(Stored entries)
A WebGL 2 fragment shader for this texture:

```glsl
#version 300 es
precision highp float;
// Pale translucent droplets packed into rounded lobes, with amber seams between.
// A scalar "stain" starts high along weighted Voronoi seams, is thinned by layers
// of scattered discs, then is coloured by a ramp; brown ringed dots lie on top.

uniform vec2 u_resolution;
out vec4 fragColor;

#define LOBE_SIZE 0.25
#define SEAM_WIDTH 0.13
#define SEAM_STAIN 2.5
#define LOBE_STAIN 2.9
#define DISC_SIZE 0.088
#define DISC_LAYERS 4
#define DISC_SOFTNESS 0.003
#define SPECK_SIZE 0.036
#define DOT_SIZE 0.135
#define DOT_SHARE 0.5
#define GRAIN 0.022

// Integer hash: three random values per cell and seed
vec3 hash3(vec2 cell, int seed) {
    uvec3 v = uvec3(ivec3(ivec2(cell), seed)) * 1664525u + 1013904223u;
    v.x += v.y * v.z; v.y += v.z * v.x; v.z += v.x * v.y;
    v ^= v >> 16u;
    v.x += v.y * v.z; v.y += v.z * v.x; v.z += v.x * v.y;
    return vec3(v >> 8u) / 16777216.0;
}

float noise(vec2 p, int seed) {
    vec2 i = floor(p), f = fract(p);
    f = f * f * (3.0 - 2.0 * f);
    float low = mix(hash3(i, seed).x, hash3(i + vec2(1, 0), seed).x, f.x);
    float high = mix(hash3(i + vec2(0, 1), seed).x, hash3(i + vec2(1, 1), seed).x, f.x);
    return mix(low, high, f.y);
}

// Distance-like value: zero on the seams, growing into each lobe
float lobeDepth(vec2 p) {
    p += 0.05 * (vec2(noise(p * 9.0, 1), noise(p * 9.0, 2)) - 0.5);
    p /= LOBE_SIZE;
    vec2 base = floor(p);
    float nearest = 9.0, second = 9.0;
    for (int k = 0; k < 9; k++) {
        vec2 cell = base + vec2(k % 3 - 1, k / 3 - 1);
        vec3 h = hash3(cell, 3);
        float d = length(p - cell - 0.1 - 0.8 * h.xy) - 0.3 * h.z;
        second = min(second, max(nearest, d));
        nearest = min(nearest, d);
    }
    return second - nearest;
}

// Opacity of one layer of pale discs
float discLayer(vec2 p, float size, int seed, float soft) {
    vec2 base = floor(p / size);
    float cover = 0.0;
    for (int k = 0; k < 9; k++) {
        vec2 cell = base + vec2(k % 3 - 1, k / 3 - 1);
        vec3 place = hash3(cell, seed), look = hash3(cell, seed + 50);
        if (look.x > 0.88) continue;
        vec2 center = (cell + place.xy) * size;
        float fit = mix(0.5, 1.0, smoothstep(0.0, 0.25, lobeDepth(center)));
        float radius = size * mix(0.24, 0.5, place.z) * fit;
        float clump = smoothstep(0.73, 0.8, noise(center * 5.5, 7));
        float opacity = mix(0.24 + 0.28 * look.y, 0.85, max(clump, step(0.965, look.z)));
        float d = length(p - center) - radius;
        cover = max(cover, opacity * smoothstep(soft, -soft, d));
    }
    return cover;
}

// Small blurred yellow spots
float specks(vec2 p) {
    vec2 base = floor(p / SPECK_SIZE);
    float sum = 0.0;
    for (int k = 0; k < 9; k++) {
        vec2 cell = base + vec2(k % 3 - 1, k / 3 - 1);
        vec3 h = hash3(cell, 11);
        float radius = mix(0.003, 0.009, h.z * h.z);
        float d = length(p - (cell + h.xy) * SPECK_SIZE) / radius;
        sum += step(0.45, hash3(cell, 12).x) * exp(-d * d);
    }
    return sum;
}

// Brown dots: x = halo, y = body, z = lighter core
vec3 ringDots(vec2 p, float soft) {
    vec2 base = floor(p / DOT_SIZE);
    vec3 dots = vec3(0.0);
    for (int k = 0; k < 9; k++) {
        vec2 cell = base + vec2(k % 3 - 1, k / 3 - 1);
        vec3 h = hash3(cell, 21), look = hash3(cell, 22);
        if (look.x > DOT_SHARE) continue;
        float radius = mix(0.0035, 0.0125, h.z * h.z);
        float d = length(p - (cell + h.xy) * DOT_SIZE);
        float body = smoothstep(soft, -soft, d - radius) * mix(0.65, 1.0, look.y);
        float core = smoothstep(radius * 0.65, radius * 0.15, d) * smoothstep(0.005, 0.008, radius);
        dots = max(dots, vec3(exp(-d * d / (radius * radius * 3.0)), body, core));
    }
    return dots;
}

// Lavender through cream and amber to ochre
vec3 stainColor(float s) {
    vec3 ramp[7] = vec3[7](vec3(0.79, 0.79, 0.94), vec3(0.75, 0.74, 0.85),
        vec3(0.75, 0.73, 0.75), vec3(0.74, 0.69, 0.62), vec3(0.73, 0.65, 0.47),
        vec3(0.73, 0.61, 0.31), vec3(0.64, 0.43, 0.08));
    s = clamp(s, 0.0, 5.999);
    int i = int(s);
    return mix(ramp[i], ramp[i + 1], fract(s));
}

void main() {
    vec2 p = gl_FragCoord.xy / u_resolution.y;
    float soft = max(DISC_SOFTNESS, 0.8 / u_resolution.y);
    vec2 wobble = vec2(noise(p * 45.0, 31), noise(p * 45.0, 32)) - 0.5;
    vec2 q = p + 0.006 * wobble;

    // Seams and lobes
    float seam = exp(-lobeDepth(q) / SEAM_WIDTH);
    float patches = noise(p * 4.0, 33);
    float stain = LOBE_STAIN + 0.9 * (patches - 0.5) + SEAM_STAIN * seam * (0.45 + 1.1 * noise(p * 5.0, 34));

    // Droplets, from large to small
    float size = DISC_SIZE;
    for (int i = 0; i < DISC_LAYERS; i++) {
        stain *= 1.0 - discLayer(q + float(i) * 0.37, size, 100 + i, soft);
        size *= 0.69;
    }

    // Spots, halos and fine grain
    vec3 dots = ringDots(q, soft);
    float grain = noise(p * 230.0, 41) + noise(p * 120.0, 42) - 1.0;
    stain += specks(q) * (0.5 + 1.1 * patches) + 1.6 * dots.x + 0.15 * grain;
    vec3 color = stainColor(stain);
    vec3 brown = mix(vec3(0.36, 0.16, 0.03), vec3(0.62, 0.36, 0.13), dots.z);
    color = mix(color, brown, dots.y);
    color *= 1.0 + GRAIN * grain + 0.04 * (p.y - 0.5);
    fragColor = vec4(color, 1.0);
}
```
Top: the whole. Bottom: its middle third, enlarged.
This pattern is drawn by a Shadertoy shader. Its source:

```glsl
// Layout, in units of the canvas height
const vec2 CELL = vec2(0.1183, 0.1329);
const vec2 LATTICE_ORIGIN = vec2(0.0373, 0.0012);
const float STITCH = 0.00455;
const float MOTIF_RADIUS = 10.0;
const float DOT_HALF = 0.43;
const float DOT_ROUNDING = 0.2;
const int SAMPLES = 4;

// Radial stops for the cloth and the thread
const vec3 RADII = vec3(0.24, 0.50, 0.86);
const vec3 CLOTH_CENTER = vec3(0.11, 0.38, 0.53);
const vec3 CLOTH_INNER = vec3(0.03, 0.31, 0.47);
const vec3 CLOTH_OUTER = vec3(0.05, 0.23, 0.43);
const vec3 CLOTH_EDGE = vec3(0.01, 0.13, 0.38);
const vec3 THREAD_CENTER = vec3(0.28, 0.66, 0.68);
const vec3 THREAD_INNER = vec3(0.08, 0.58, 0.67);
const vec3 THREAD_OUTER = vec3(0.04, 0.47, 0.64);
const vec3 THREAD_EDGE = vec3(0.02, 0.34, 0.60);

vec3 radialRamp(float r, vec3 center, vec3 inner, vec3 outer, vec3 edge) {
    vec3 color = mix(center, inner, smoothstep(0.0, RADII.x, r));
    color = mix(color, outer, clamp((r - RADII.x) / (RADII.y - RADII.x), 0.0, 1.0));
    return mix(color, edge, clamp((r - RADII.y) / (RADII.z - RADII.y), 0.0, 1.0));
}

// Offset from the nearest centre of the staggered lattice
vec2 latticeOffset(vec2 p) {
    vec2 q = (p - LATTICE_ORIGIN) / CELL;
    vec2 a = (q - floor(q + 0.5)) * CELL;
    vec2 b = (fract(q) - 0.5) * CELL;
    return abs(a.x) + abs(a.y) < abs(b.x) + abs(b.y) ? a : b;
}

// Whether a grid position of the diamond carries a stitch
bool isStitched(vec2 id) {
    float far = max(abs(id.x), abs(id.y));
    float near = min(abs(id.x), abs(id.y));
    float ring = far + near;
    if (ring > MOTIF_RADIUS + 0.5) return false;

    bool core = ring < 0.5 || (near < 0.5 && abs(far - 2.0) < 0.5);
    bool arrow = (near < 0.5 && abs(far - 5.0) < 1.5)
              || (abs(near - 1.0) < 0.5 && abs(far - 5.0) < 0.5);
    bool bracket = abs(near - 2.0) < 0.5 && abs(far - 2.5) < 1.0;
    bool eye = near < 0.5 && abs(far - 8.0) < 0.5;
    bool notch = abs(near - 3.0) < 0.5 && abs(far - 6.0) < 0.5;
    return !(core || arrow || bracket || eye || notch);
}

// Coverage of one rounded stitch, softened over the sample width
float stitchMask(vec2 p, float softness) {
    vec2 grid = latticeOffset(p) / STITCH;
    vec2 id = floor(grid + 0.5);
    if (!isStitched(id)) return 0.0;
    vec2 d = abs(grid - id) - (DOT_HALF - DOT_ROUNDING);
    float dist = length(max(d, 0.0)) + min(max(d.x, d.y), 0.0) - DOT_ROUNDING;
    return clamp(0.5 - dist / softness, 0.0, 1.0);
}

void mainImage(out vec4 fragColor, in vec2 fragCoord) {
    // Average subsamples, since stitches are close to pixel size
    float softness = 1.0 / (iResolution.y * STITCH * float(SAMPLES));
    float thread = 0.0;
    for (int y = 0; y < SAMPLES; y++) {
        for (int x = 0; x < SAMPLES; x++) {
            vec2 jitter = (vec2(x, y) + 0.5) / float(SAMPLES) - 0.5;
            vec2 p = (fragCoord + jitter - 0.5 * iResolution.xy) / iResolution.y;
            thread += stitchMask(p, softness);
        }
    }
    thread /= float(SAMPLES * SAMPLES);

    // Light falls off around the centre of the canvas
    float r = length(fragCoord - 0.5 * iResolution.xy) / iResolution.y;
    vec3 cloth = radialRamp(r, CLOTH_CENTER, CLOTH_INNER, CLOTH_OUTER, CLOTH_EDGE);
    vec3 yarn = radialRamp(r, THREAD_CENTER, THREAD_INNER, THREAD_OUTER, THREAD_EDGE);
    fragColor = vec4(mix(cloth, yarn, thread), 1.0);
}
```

## THE TASK
Check each line of the records for the string "nearest" and copy those that have it.

## SOLUTION TO THE PROBLEM
    float nearest = 9.0, second = 9.0;
        second = min(second, max(nearest, d));
        nearest = min(nearest, d);
    return second - nearest;
// Offset from the nearest centre of the staggered lattice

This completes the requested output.